Board of Health Meeting Summary – March
Written by Comms Team, March 14, 2023
Opioid-Related Harms Update
Dr. Piggott noted continued work and strategic plan prioritization of the drug poisoning crisis response. In particular Dr. Piggott emphasized the need for a continued 4-Pillar approach in the response and highlighted the community proposal advanced by FourCAST and CMHA for a community addictions detox and treatment facility, for which PPH wrote a letter of support. Carolyn Doris, Manager of Family and Community Health, shared a drug poisoning update based on data featured on Peterborough Public Health’s Opioid Harms Data Portal. According to Doris, January had the highest number of deaths since tracking began in 2011. Another 5 suspected deaths occurred in February. Doris noted that cause of death is confirmed by the Coroner’s Office through the completion of an investigation. As these investigations are typically delayed by several months, final mortality numbers are subject to change and may rise as investigations are closed. Over the last 12 months, Doris shared there have been, on average, 6 deaths every month. This demonstrates the continued need for coordinated efforts via the Peterborough Drug Strategy and other community partners to ensure a united response to the drug poisoning crisis. Despite a rise in deaths in the first 2 months of 2023, Doris notes that Emergency Department visits have remained at similar levels to January 2023, and Paramedic Calls-for-Service increased slightly compared to the previous month.
COVID-19 and Respiratory Viruses Update
Donna Churipuy, Director of Health Protection, reviewed current data from the COVID-19 and Respiratory Virus Index. Current data shows that the region remains at a moderate risk level, despite increasing case rates and hospitalizations. An increase in positive Rapid Antigen Tests has been observed, along with a declining waste water signal. Conversely, respiratory virus signals have increased. The National Advisory Committee on Immunization (NACI) has released a statement advising an additional booster dose in Spring 2023 for key populations. Peterborough Public Health is waiting on provincial guidance to determine implementation needs for a Spring campaign. In the interim, Peterborough Public Health continues to advise residents to take precautionary measures and notes that layering protections remains important at this stage of the pandemic.

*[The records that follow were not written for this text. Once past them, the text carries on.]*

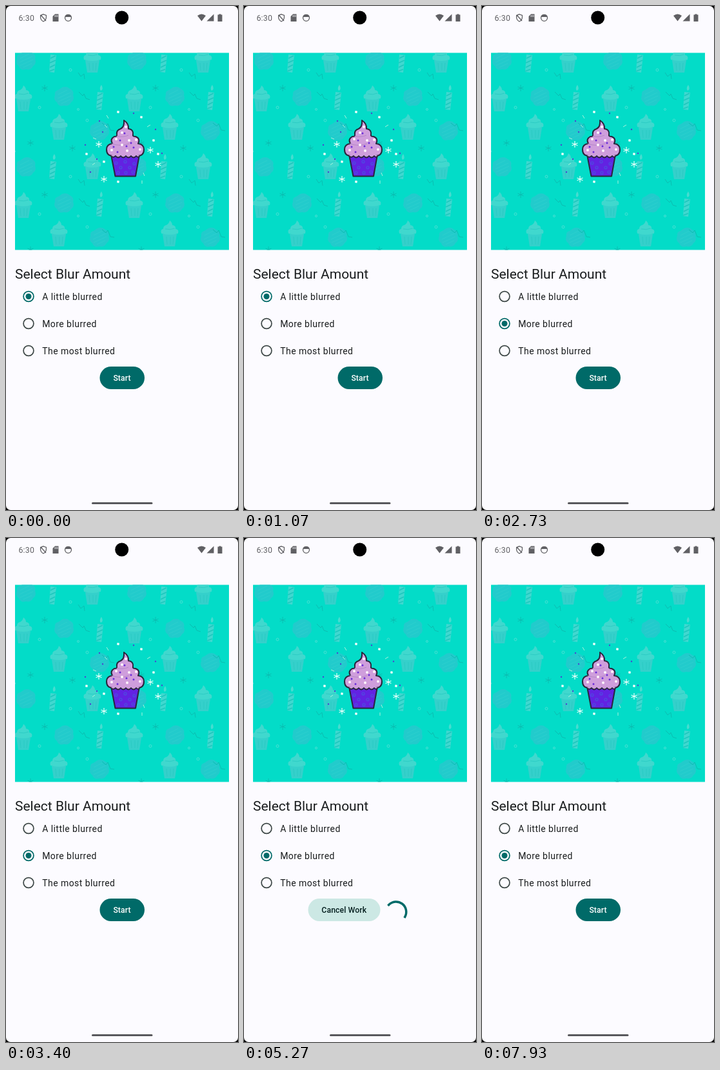
Write an HTML page that moves like this. It is 360 by 780 pixels and loops after 8000 ms.

```html
<!DOCTYPE html>
<html lang="en">
<head>
<meta charset="utf-8">
<title>Blur picker</title>
<style>
  html, body { margin: 0; width: 100%; height: 100%; overflow: hidden; background: #000; }
  svg { display: block; width: 360px; height: 780px; font-family: Roboto, sans-serif; }
  .label { font-size: 14px; letter-spacing: .44px; }
  .btn { font-size: 12.25px; font-weight: 500; letter-spacing: .09px; text-anchor: middle; }
</style>
</head>
<body>
<svg viewBox="0 0 360 780" fill="#191c1d">
  <defs>
    <g id="cake">
      <path d="M-11 1H11L8 20H-8Z" fill="#35d0cb"/>
      <path d="M-13 0Q-15-6-10-7Q-10-12-5-13Q-1-15 0-20Q4-17 4-13Q10-12 9-7Q15-6 13 0Q0 4-13 0Z" fill="#40d8ce"/>
      <path d="M-7-7Q1-5 8-8M-5 5L-4 17M1 5V17M6 5L5 17" fill="none" stroke="#26c8c0" stroke-width=".8"/>
    </g>
    <g id="candle">
      <path d="M-4-9L5-8L2 19L-6 18Z" fill="#40d8d0"/>
      <path d="M-4-3L4-7M-5 4L4 0M-5 11L3 7M-6 17L2 14" stroke="#1cc8be" stroke-width="1.800"/>
      <path d="M2-20Q-2-14 1-11Q6-13 2-20Z" fill="#48dcd0"/>
    </g>
    <g id="balloon">
      <path d="M-3-15Q4-18 9-13Q16-10 14-3Q17 4 11 8Q8 15 0 13Q-8 16-11 8Q-17 4-14-3Q-15-10-9-11Z" fill="#22cbcc"/>
      <path d="M-9-4L5-11M-10 2L10-7M-9 7L11-2M-4 10L9 4" stroke="#2bcfce"/>
    </g>
    <path id="star" d="M0-5V5M-4.5-2L4.5 2M-4.5 2L4.5-2" fill="none"/>
    <pattern id="party" patternUnits="userSpaceOnUse" x="0" y="115" width="172" height="165" viewBox="0 115 172 165">
      <use href="#cake" x="27" y="143"/><use href="#cake" x="82" y="187"/><use href="#cake" x="134" y="248"/>
      <use href="#candle" x="146" y="142"/><use href="#candle" x="73" y="249"/>
      <use href="#balloon" x="90" y="141"/><use href="#balloon" x="145" y="194"/><use href="#balloon" x="31" y="250"/>
      <g fill="none" stroke="#0bb9ae" stroke-width=".9">
        <path d="M112 268L116 274L121 270L122 278M113 133L119 139L121 136L124 143L130 145M149 181L155 186L158 182L162 192L168 193"/>
        <use href="#star" x="60" y="127"/><use href="#star" x="38" y="212"/><use href="#star" x="103" y="220"/>
      </g>
      <g fill="none" stroke="#48dfd2">
        <circle cx="52" cy="157" r="2"/><circle cx="126" cy="177" r="2"/><circle cx="112" cy="160" r="1.5"/>
        <circle cx="13" cy="225" r="1.5"/><circle cx="100" cy="264" r="2"/>
      </g>
    </pattern>
    <path id="frosting" d="M183 177Q191 182 190 190Q198 191 197 199Q196 202 201 202Q209 205 205 213Q214 214 214 222Q214 232 204 232H166Q156 232 156 222Q156 214 165 213Q161 206 168 202Q173 202 172 199Q171 192 178 190Q184 187 183 177Z"/>
  </defs>

  <rect width="360" height="780" rx="7" fill="#fcfbff"/>

  <g fill="#606064">
    <text x="19.5" y="23" font-size="12.3" letter-spacing=".2">6:30</text>
    <path d="M58 12.8L62.4 14.5V18Q62 22 58 24Q54 22 53.6 18V14.5ZM54 14L62 23" fill="none" stroke="#606064" stroke-width="1.3"/>
    <path d="M76 12.5H81.5V24H72.5V16Z"/>
    <path d="M76 14V17M78 14V17M80 14V17" stroke="#fcfbff" stroke-width=".8"/>
    <circle cx="96.5" cy="18.3" r="5" fill="none" stroke="#606064" stroke-width="1.3"/>
    <path d="M92 17Q92 13 96.5 13Q101 13 101 17Z"/>
    <path d="M297 15Q303.5 10 310 15L303.5 23.5Z"/>
    <path d="M322.5 12.5V23.5H311.5Z"/>
    <path d="M330.5 12.5H333.5V13.5H335.5V24H328.5V13.5H330.5Z"/>
  </g>
  <circle cx="179.7" cy="18" r="10.5" fill="#000"/>

  <rect x="14" y="72.5" width="332" height="305" fill="#03dcc8"/>
  <rect x="14" y="72.5" width="332" height="305" fill="url(#party)"/>

  <g id="confetti"></g>
  <g stroke="#eafffa" stroke-width="1.2">
    <use href="#star" x="144" y="214"/><use href="#star" x="224" y="223"/>
    <use href="#star" x="152" y="268"/><use href="#star" x="236" y="245"/>
  </g>
  <g stroke="#28263c" stroke-width="2" stroke-linejoin="round">
    <path d="M163 230H207L201 263.5H169.5Z" fill="#6222e2"/>
    <use href="#frosting" fill="#cf9edc"/>
    <path d="M162 231Q166 236 170 232Q174 237 178 232Q182 237 186 232Q190 237 194 232Q198 237 202 232Q205 236 208 231" fill="#cf9edc" stroke-width="1.8"/>
  </g>
  <path d="M164 213Q178 218 191 213M172 201Q181 204 190 200" fill="none" stroke="#b488c6"/>
  <g id="sprinkles"></g>

  <text x="14" y="422" font-size="21">Select Blur Amount</text>
  <g id="options"></g>
  <circle id="touch" cx="84.5" cy="488.5" r="8" fill="#fff" fill-opacity=".35" stroke="#c9c9ce" stroke-width=".8"/>

  <g id="start">
    <rect id="startFill" x="145.5" y="558" width="69.5" height="35" rx="17.5"/>
    <text class="btn" x="180" y="580" fill="#fff">Start</text>
  </g>
  <g id="working">
    <rect x="99.5" y="558" width="112" height="35" rx="17.5" fill="#cce8e4"/>
    <text class="btn" x="155.3" y="580" fill="#051f1f">Cancel Work</text>
    <path id="spinner" fill="none" stroke="#006a68" stroke-width="3.5" stroke-linecap="square"/>
  </g>
  <rect x="133" y="768" width="94.5" height="3" rx="1.5" fill="#58585c"/>
</svg>
<script>
const LOOP = 8000, SELECT = 2270, PRESS = 4230, WORK = 4390, DONE = 7430;
const TEAL = '#006a68', DARK = '#3f4948';
const $ = id => document.getElementById(id);
const clamp = x => Math.max(0, Math.min(1, x));
const show = (el, on) => el.setAttribute('visibility', on ? 'visible' : 'hidden');

const dots = (list, r, fill) => list.map(([x, y]) =>
  `<circle cx="${x}" cy="${y}" r="${r}" fill="${fill}"/>`).join('');

$('confetti').innerHTML =
  [[174, 164], [210, 172], [152, 241], [125, 229], [236, 229], [174, 272], [229, 208]].map(([x, y]) =>
    `<rect x="${x - 1.7}" y="${y - 1.7}" width="3.4" height="3.4" fill="#f4fffc" transform="rotate(12 ${x} ${y})"/>`).join('') +
  dots([[150, 195], [145, 178], [232, 191], [131, 257], [123, 215], [242, 228], [141, 237], [198, 166]], 1.2, '#4a45d0') +
  '<path d="M156 169L159 174M135 204L140 206M134 246L138 243M213 258L215 263M219 187L224 184M211 270V275M153 184L157 188" stroke="#a8f2dc" fill="none"/>';

$('sprinkles').innerHTML =
  dots([[186, 187], [180, 196], [171, 206], [191, 208], [202, 207], [180, 215], [164, 223], [188, 224], [208, 222]], 2, '#fff6fc') +
  dots([[184, 197], [177, 208], [194, 212], [167, 218], [173, 226], [198, 219], [187, 217]], 1.5, '#6a2cd8') +
  [[171, 243], [185, 241], [199, 244], [178, 250], [192, 250], [174, 258], [186, 258], [197, 257]].map(([x, y]) =>
    `<circle cx="${x}" cy="${y}" r="2" fill="none" stroke="#4a52e0" stroke-width="1.1"/>`).join('');

$('options').innerHTML = ['A little blurred', 'More blurred', 'The most blurred'].map((label, i) => {
  const y = 449.5 + 42 * i;
  return `<circle id="ring${i}" cx="35" cy="${y}" r="7.9" fill="none" stroke="${DARK}" stroke-width="1.75"/>
    <circle id="dot${i}" cx="35" cy="${y}" r="0" fill="${TEAL}"/>
    <text class="label" x="56.2" y="${y + 5}">${label}</text>`;
}).join('');

function radio(i, amount) {
  $('dot' + i).setAttribute('r', 4.5 * amount);
  $('ring' + i).setAttribute('stroke', amount > .5 ? TEAL : DARK);
}

// cubic-bezier(.4, 0, .2, 1)
function ease(x) {
  let lo = 0, hi = 1;
  for (let i = 0; i < 20; i++) {
    const s = (lo + hi) / 2;
    if (1.2 * s * (1 - s) ** 2 + .6 * s * s * (1 - s) + s ** 3 < x) lo = s; else hi = s;
  }
  return 3 * lo * lo * (1 - lo) + lo ** 3;
}

function spin(t) {
  const turn = Math.floor(t / 1332), phase = t % 1332;
  const head = 290 * ease(clamp(phase / 666));
  const tail = 290 * ease(clamp((phase - 666) / 666));
  const from = -90 + 216 * turn + 286 * phase / 1332 + tail;
  const sweep = Math.max(.1, head - tail);
  const point = deg => {
    const a = deg * Math.PI / 180;
    return `${236 + 15.75 * Math.cos(a)} ${578.7 + 15.75 * Math.sin(a)}`;
  };
  $('spinner').setAttribute('d',
    `M${point(from)}A15.75 15.75 0 ${+(sweep > 180)} 1 ${point(from + sweep)}`);
}

function draw(t) {
  const picked = clamp((t - SELECT) / 100);
  radio(0, 1 - picked);
  radio(1, picked);
  show($('touch'), t >= 2130 && t < SELECT);

  const working = t >= WORK && t < DONE;
  show($('start'), !working);
  show($('working'), working);
  const press = t < WORK ? clamp((t - PRESS) / 80) : 0;
  const mix = (a, b) => Math.round(a + (b - a) * press);
  $('startFill').setAttribute('fill', `rgb(${mix(0, 30)},${mix(106, 122)},${mix(104, 120)})`);
  if (working) spin(t - WORK);
}

const begin = performance.now();
function frame(now) {
  draw(Math.max(0, now - begin) % LOOP);
  requestAnimationFrame(frame);
}
draw(0);
requestAnimationFrame(frame);
</script>
</body>
</html>
```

Informational Review of Mandatory Standards and Program Delivery: Health Protection Division
Donna Churipuy, Director of Health Protection, delivered the first of 3 presentations to the Board of Health outlining the mandatory programs and services that local public health units are required to deliver under the Ontario Public Health Standards (OPHS). Requirements specific to the Health Protection Division, which includes the Environmental Health, Clinical Services, and Infectious and Communicable Diseases programs, were reviewed. Churipuy provided a detailed overview of the context, program requirements, scope and objectives, and staffing structure for each program. In general, Peterborough Public Health is managing a significant workload with limited staffing resources compared to other public health units. For example, in 2018, the Infectious Disease team responded to 418 Diseases of Public Health significance with a team of 9 full-time staff. Similarly, 13 staff on the Clinical Services team responded to 789 reports of Sexually-transmitted and Blood-Born Infections (STBBIs) in 2018 and provided immunization services at 31 schools. In 2019, the Clinical Services team also administered 2574 doses of vaccine and completed 2314 Public Health Nurse and physician assessments through the Sexual Health Clinic. Finally, the Environmental Health team executed health hazard inspections, investigations, and enforcement activities under the OPHS with a team of 20 regular, part-time, and temporary staff. In addition to regular inspections of 351 Small Drinking Water Systems and over 1000 food premises, the Environmental Health team responded to 488 animal bites and completed 98 health hazard inspections and re-inspections in 2019. Churipuy noted that work within the Health Protection Division has fallen behind due to the pandemic, but planning is underway to catch up on critical work despite long-standing capacity issues.